The 2012 Summer Olympic Games in London have largely been anticipated as the first social media Olympics. Athletes, fans, and the media shared their voices online during the 2010 Winter Games in Vancouver, but this time in London, even the International Olympic Committee (IOC) decided to adopt a full-fledged social media strategy. Starting with the Athletes’ Hub – fully integrated with Facebook, Twitter, and Instagram — fans can keep track of all their favorite Olympians. The IOC has also created official accounts on Tumblr and Instagram. Meanwhile, NBC continues to announce partnerships with social platforms, which now include Facebook, YouTube, Twitter, and Storify. All of these social media channels provide countless ways for viewers to fully immerse in the Olympic experience.
We also saw the ugly side of social media this week, as Greek athlete Voula Papachristou was promptly removed from the Games for posting a tweet that was deemed as racist. But hopefully, the vast array of social media options will carry out their intended function in the next two weeks – that is, to allow everyone involved in the London Olympic Games to share more of their stories and thoughts in more engaging ways. And to help you navigate the Games’ endless flow of exciting content, the following list compiles the best resources across the Web.

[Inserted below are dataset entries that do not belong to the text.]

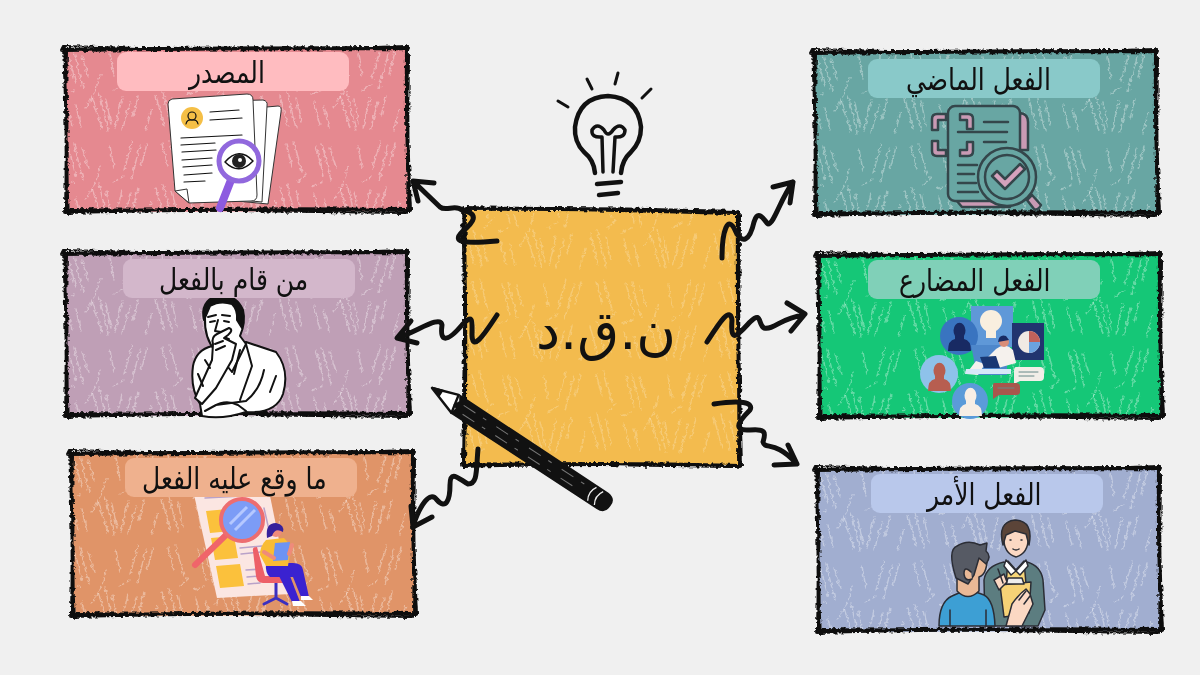
<!DOCTYPE html>
<html lang="ar" dir="rtl">
<head>
<meta charset="utf-8">
<title>ن.ق.د</title>
<style>
:root{--paper:#f0f0f0;--ink:#111;--rose:#e58990;--rose-label:#ffbcc0;--mauve:#bf9fb6;--mauve-label:#d3b7cb;--orange:#e09468;--orange-label:#efb18e;--teal:#68a6a3;--teal-label:#89c9c9;--green:#15c777;--green-label:#80d0b8;--blue:#a1aed0;--blue-label:#b9c8eb;--yellow:#f3bb4e}
*{margin:0;padding:0;box-sizing:border-box}
html,body{width:1200px;height:675px;overflow:hidden;background:var(--paper)}
.mindmap{position:relative;width:1200px;height:675px;overflow:hidden;color:var(--ink);font-family:"DejaVu Sans",sans-serif}
.card{position:absolute;left:var(--x);top:var(--y);width:348px;height:168px}
.card svg{position:absolute;left:0;top:0;width:348px;height:168px;overflow:visible}
.label{position:absolute;left:var(--lx);top:var(--ly);width:232px;height:39px;border-radius:9px;background:var(--tint);display:flex;align-items:center;justify-content:center;font-weight:400;font-size:25px;white-space:nowrap}
.label span{transform:translate(var(--dx,0),1px) scaleY(1.2)}
.source{--x:62px;--y:46px;--lx:55px;--ly:6px;--dx:-6px;--tint:var(--rose-label)}
.doer{--x:62px;--y:250px;--lx:61px;--ly:9px;--dx:-5px;--tint:var(--mauve-label)}
.receiver{--x:68px;--y:450px;--lx:57px;--ly:8px;--dx:-7px;--tint:var(--orange-label)}
.past{--x:811px;--y:49px;--lx:57px;--ly:10px;--dx:-6px;--tint:var(--teal-label)}
.present{--x:815px;--y:252px;--lx:53px;--ly:8px;--dx:-9px;--tint:var(--green-label)}
.command{--x:814px;--y:466px;--lx:57px;--ly:8px;--dx:-3px;--tint:var(--blue-label)}
.overlay,.root-card{position:absolute;left:0;top:0;width:1200px;height:675px}
.root{position:absolute;left:466px;top:278px;width:278px;height:104px;display:flex;align-items:center;justify-content:center;font-size:54px;font-weight:400;white-space:nowrap}
.root span{transform:translateX(1px)}
.line{fill:none;stroke:var(--ink);stroke-linecap:round;stroke-linejoin:round}
</style>
</head>
<body>
<main class="mindmap">
<svg width="0" height="0" style="position:absolute" aria-hidden="true">
<defs>
<filter id="rough" x="-5%" y="-5%" width="110%" height="110%"><feTurbulence type="fractalNoise" baseFrequency=".25" numOctaves="2" seed="4"/><feDisplacementMap in="SourceGraphic" scale="5" xChannelSelector="R" yChannelSelector="G"/></filter>
<pattern id="chalk" width="124" height="92" patternUnits="userSpaceOnUse">
<g fill="none" stroke="#fff" stroke-linecap="round" stroke-opacity=".34" stroke-width="1.4">
<path d="M6 8l8 30M12 6l9 36M20 10l6 20M30 50l10 32M37 46l9 38M44 54l5 24M70 4l-8 28M78 8l-9 34M85 6l-6 22M94 50l8 30M101 46l9 36M110 52l5 24M60 52l-7 30M68 56l-8 28M76 50l-5 20M100 6l6 22M108 4l8 30M4 56l6 24M14 60l5 22M48 8l4 22"/>
<path d="M24 62l9-16 6-20M84 84l6-22M52 44l10-6M112 44l8-8M2 48l10-4" stroke-dasharray="5 3"/>
</g>
</pattern>
<g id="frame">
<path fill="currentColor" d="M3 3L344 2 347 165 5 166Z"/>
<path fill="url(#chalk)" filter="url(#rough)" d="M7 6H341V162H7Z"/>
<g class="line" filter="url(#rough)">
<path stroke-width="4" d="M0 4Q170 2 346 2M2 2Q6 80 4 166M345 2Q344 80 348 164M2 166Q180 162 348 164"/>
<path stroke-width="2" d="M2 0Q180 6 344 0M5 6Q2 90 7 168M347 10L345 168M8 163L344 167"/>
</g>
</g>
<path id="bust" d="M-11 14Q-11 3-4 2V-1A6 8 0 1 1 5-1V2Q12 3 12 14Z"/>
</defs>
</svg>

<article class="card source">
<svg viewBox="62 46 348 168" aria-hidden="true">
<use href="#frame" x="62" y="46" style="color:var(--rose)"/>
<g fill="#fff" stroke="#333" stroke-width="1">
<path d="M232 110L278 106Q282 106 281 112L268 204 226 200Z"/>
<path d="M222 101L263 100Q268 101 267 106L262 202 220 198Z"/>
<path d="M172 99L247 94Q253 94 253 100L257 195Q257 201 251 201L189 203 175 191 168 104Q168 100 172 99Z"/>
<path d="M175 191L187 189 189 203Z"/>
</g>
<circle cx="192" cy="118" r="11" fill="#f5bf46"/>
<path class="line" stroke-width="1.2" d="M186 124Q187 119 192 120 197 119 198 124M210 112l29-2M210 120l32-2M181 138l61-3M181 145l34-2M182 152l34-2M182 160l30-2M183 167l29-2M184 175l28-2M184 182l21-1"/>
<circle class="line" cx="192" cy="116" r="4" stroke-width="1.2"/>
<path d="M231 180L220 208" stroke="#8d5be0" stroke-width="8" stroke-linecap="round"/>
<circle cx="239" cy="161" r="20" fill="#fff" stroke="#9168dd" stroke-width="5"/>
<path class="line" stroke-width="1.5" d="M225 162Q239 146 253 161 239 176 225 162Z"/>
<circle cx="239" cy="161" r="7" fill="#222"/><circle cx="240" cy="160" r="2" fill="#fff"/>
</svg>
<h2 class="label"><span>المصدر</span></h2>
</article>

<article class="card doer">
<svg viewBox="62 250 348 168" aria-hidden="true">
<use href="#frame" x="62" y="250" style="color:var(--mauve)"/>
<g class="line" stroke-width="2">
<path fill="#fff" d="M212 346Q196 350 193 366 190 388 200 404L202 416Q222 420 246 412 276 414 283 394 290 370 276 352L246 342Z"/>
<path fill="#fff" d="M205 318Q202 302 216 297 236 293 243 310 246 322 240 336L246 344 232 372 216 352Q204 338 205 318Z"/>
<path fill="#111" d="M204 320Q200 302 216 296 236 293 243 312L242 328 237 320Q238 310 232 304 220 300 210 306Z"/>
<path d="M208 317l8-2M222 315l8 1M210 322l5-1M224 321l5 1M218 320l-3 11 6 1M216 340Q222 335 229 339"/>
<path fill="#fff" d="M213 344Q211 337 217 334L229 328Q234 330 228 335L224 338 236 344 232 360 216 388 202 404 195 398 212 360Z"/>
<path d="M215 344l8-3M216 350l9-4M246 344L252 366 240 400M240 350L234 374M264 370Q260 390 246 401L216 405 205 411M214 406Q226 399 238 405L246 411M270 392L276 376M205 360l5 8M198 374l5 12"/>
</g>
</svg>
<h2 class="label"><span>من قام بالفعل</span></h2>
</article>

<article class="card receiver">
<svg viewBox="68 450 348 168" aria-hidden="true">
<use href="#frame" x="68" y="450" style="color:var(--orange)"/>
<path fill="#fbe6e2" d="M193 490L268 486 290 594 217 598Z"/>
<path fill="#fbc13c" d="M206 511l22-2 4 22-22 2ZM211 538l23-2 4 22-23 2ZM216 566l24-2 4 22-24 2Z"/>
<path class="line" style="stroke:#b9a2c9" stroke-width="1.5" d="M205 498l54-3M240 548l22-2M241 554l20-2M246 570l16-1M247 577l14-1M248 584l12-1M264 508l5 22"/>
<path d="M226 535L195 565" stroke="#f0656a" stroke-width="6" stroke-linecap="round"/>
<circle cx="242" cy="520" r="21" fill="#7c9cf6" stroke="#ed6d70" stroke-width="4"/>
<path d="M230 524l17-17M235 530l20-20" stroke="#b5c8ff" stroke-width="3"/>
<path class="line" style="stroke:#3b2fc0" stroke-width="3" d="M276 581V598M264 604l12-6 11 6"/>
<path fill="#ed5f68" d="M253 551Q252 547 257 547L265 576H289Q292 582 287 583H263Q257 583 256 576Z"/>
<path fill="#3a22d0" d="M266 563H293Q302 563 303 570L309 597H301L293 577H270Q265 573 266 563ZM279 576H290L300 602H292Z"/>
<path fill="#fff" d="M301 596h8l4 4h-12ZM292 601h9l5 5h-13Z"/>
<path fill="#f9bc35" d="M266 540Q260 546 260 555L266 566H288L291 546 284 538Z"/>
<circle cx="276" cy="531" r="6" fill="#ef8b7b"/>
<path fill="#36219c" d="M267 538Q265 523 276 523 285 525 283 532 275 527 272 536Z"/>
<path fill="#6d93f4" d="M275 543l15-1-2 18-15 1Z"/>
<path d="M264 552l10 6M292 545l-3 9" stroke="#ef8b7b" stroke-width="4" stroke-linecap="round"/>
</svg>
<h2 class="label"><span>ما وقع عليه الفعل</span></h2>
</article>

<article class="card past">
<svg viewBox="811 49 348 168" aria-hidden="true">
<use href="#frame" x="811" y="49" style="color:var(--teal)"/>
<g class="line" style="stroke:#34464b" stroke-width="2.5">
<path fill="#c99ab4" d="M1020 113Q1028 114 1028 122V150H1018ZM956 200L962 207H1010L1014 200Z"/>
<rect x="948" y="106" width="72" height="95" rx="7" fill="#68a6a3"/>
<path fill="#c99ab4" d="M932 130V119Q932 114 937 114H946V120H938V130ZM960 114H968Q973 114 973 119V129H967V120H960ZM932 141V151Q932 156 937 156H946V150H938V141ZM960 156H968Q973 156 973 151V142H967V150H960Z"/>
<path d="M958 132h49M984 122h24M984 142h22M958 165h19M958 174h16M958 183h18M958 192h20"/>
<path fill="#c99ab4" d="M1027 200l5-5 9 10q-3 6-7 4Z"/>
<circle cx="1007" cy="177" r="29" fill="#68a6a3"/><circle cx="1007" cy="177" r="22"/>
<path fill="#d5a2bd" d="M992 176l5-5 8 8 15-15 5 5-20 20Z"/>
</g>
</svg>
<h2 class="label"><span>الفعل الماضي</span></h2>
</article>

<article class="card present">
<svg viewBox="815 252 348 168" aria-hidden="true">
<use href="#frame" x="815" y="252" style="color:var(--green)"/>
<rect x="971" y="306" width="42" height="41" fill="#5f98d8"/>
<circle cx="991" cy="321" r="11" fill="#f9efdf"/><path fill="#f9efdf" d="M986 329h10v9h-10Z"/>
<rect x="1012" y="323" width="32" height="37" fill="#21346f"/>
<circle cx="1029" cy="342" r="11" fill="#f0e9e3"/><path d="M1029 342V331A11 11 0 0 1 1040 342Z" fill="#c0615b"/><path d="M1029 342H1040A11 11 0 0 1 1029 353Z" fill="#6ba2df"/>
<circle cx="959" cy="336" r="19" fill="#3974c0"/><use href="#bust" x="959" y="337" fill="#182a63"/>
<circle cx="939" cy="374" r="19" fill="#8ec2ea"/><use href="#bust" x="939" y="377" fill="#b75e50"/>
<circle cx="970" cy="401" r="18" fill="#5b9bd9"/><use href="#bust" x="970" y="402" fill="#f7eee5"/>
<path fill="#4e87cb" d="M971 345h36v30h-30Z"/>
<path fill="#f5f1ed" d="M996 349Q1005 342 1013 350L1016 363 998 368 988 357ZM966 374l10-13 9 3-7 11Z"/>
<circle cx="1004" cy="342" r="5" fill="#d98d78"/><path d="M998 342Q999 334 1006 336L1009 340Z" fill="#182a63"/>
<path fill="#183773" d="M980 357l16-1 4 12h-16Z"/><path fill="#d7e8f8" d="M966 369h45v5h-46Z"/>
<path fill="#f2eee8" d="M1016 367h24q4 0 4 4v6q0 4-4 4h-20l-6 3v-13q0-4 2-4Z"/>
<path fill="#a8564c" d="M994 383h22q4 0 4 4v5q0 3-4 3h-17l-6 4v-12q0-4 1-4Z"/>
<path class="line" style="stroke:#688" stroke-width="1" d="M1019 372h19M1019 376h15M998 388h16"/>
</svg>
<h2 class="label"><span>الفعل المضارع</span></h2>
</article>

<article class="card command">
<svg viewBox="814 466 348 168" aria-hidden="true">
<use href="#frame" x="814" y="466" style="color:var(--blue)"/>
<g class="line" style="stroke:#2b2d35" stroke-width="1.5">
<path fill="#5c7d80" d="M985 626L984 580Q986 566 1004 562L1016 570 1027 562Q1041 566 1043 580L1045 610 1038 626Z"/>
<path fill="#f7d779" d="M1008 561L1016 570 1024 561 1026 584H1006Z"/>
<path fill="#fff" d="M1006 560l10 11 10-11 2 6-8 9-4-4-5 4-7-9Z"/>
<path fill="#fbd8c3" d="M1004 533Q1002 553 1016 557 1030 553 1028 533L1016 527Z"/>
<path fill="#5b4438" d="M1003 545Q997 522 1015 520 1034 521 1029 545L1026 534 1015 531 1006 535Z"/>
<path d="M1010 540h1M1021 540h1M1013 549q3 2 6 0"/>
<path fill="#f6d276" d="M1000 585l31-3-2 31-25 4Z"/><path fill="#eee" d="M1008 578h14l2 6h-18Z"/>
<path fill="#fbd8c3" d="M994 580l10-6 3 8-8 8ZM1006 626L1012 604Q1019 594 1026 589L1030 594 1033 604 1022 626Z"/>
<path d="M1019 600l7-9M1024 604l6-8M998 569l5 14" />
<path fill="#3d9fd4" d="M939 626Q939 602 952 596L968 589 984 595Q994 600 995 626Z"/>
<path fill="#eab996" d="M957 575V591Q968 602 979 591V577Q988 574 987 554L954 555Z"/>
<path fill="#565a64" d="M956 578Q947 550 957 546 968 539 980 545L987 543 986 551Q992 556 986 564L979 558 974 575 968 584Z"/>
<path fill="#eab996" d="M971 572q-7-7-7 2 1 8 8 5"/>
<path d="M950 610v16M986 610v16"/>
</g>
</svg>
<h2 class="label"><span>الفعل الأمر</span></h2>
</article>

<svg class="root-card" viewBox="0 0 1200 675" aria-hidden="true">
<path fill="var(--yellow)" d="M464 210L738 211 740 465 465 465Z"/>
<path fill="url(#chalk)" opacity=".65" filter="url(#rough)" d="M468 214H734V461H468Z"/>
<g class="line" filter="url(#rough)"><path stroke-width="4" d="M462 209Q600 208 738 212M463 208Q467 330 464 466M738 211Q737 330 741 466M463 466Q600 462 741 466"/><path stroke-width="2" d="M466 207L734 214M466 214L462 464M740 216L738 468M470 463L738 467"/></g>
</svg>
<h1 class="root"><span>ن.ق.د</span></h1>

<svg class="overlay" viewBox="0 0 1200 675" aria-hidden="true">
<g class="line" stroke-width="5">
<path d="M434 183L413 181 418 201M414 182L440 207C446 212 455 204 462 210 480 214 474 222 462 232 452 242 462 244 497 241"/>
<path d="M411 321L397 338 417 343M398 338C420 330 440 315 442 325 440 340 445 345 462 325 474 312 472 322 472 336 473 350 482 338 497 315"/>
<path d="M411 506L413 527 432 517M413 526C420 505 430 490 437 500 446 510 450 500 450 485 450 468 460 480 468 484 478 484 476 470 478 449"/>
<path d="M773 187L793 182 790 203M722 258C722 230 728 215 735 230 742 246 750 240 754 222 758 208 764 220 768 224 774 224 780 200 793 182"/>
<path d="M787 303L805 314 791 331M707 342C718 325 730 305 732 320 730 345 738 335 750 322 762 310 758 325 764 328 775 330 780 318 804 315"/>
<path d="M788 445L797 464 774 465M714 404C740 400 754 402 750 410 735 425 735 430 750 430 768 428 765 435 763 442 765 450 775 440 796 463"/>
</g>
<g class="line" stroke-width="4.5">
<path d="M595 173Q594 160 584 152 574 142 575 127 579 97 608 96 638 98 641 127 641 142 631 152 622 160 621 173"/>
<path stroke-width="3.5" d="M603 172L602 137Q591 138 592 130 597 122 604 130 608 138 613 130 620 122 625 130 625 138 615 137L613 172"/>
<path d="M597 184L621 182M599 195L618 193"/>
<path stroke-width="3" d="M558 101l10 6M587 79l5 10M618 73l-3 11M651 89l-9 9"/>
</g>
<g transform="translate(432 388) rotate(33.5)">
<path fill="#fff" stroke="#111" stroke-width="2.5" stroke-linejoin="round" d="M0 0L26-9 30 10Z"/>
<path fill="#111" d="M-1-1L11-5 11 4ZM26-10L205-10Q215-9 214 0 214 10 204 10L29 11 31 4 27 2 30-4Z"/>
<path fill="none" stroke="#eee" stroke-width="1.3" d="M192-8Q187 0 192 8M200-8Q195 0 200 8"/>
<path fill="none" stroke="#777" stroke-width="1" stroke-dasharray="14 9 4 12" d="M36-3L184-4M40 5L180 4"/>
</g>
</svg>
</main>
</body>
</html>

SPECIAL SITES AND PAGES
OTHER SOCIAL MEDIA COMMUNITIES
Google+: IOC’s Olympics page
Pinterest: NBC Olympics
Quora: 2012 Summer Olympic Games
Storify: 2012 Summer Olympic Games by NBCNews
Tumblr: IOC’s Olympic Moments Tumblr
Youtube: London 2012
Flickr’s 2012 London Olympic Games pool (in a slide-show below)
BLOGS AND ARTICLES
10 Bold Predictions for the 2012 Summer Olympics at CBSSports.com
30 must-follow Olympians on Twitter at Greatist.com
London itself is something of an Olympic Village at LA Times
Missteps at the 2012 Olympics at Washington Post
Twitter Crashes Day Before Olympics at PC World
Team NYC Olympian Tracker at WNYC
If you know an Olympics resource that should be on this list but isn’t, please share in the comments, and we’ll add them!
Jenny Xie is the PBS MediaShift editorial intern. Jenny is a rising senior at Massachusetts Institute of Technology studying architecture and management. She is a digital-media junkie fascinated by the intersection of media, design, and technology. Jenny can be found blogging for MIT Admissions, tweeting @canonind, and sharing her latest work and interests here.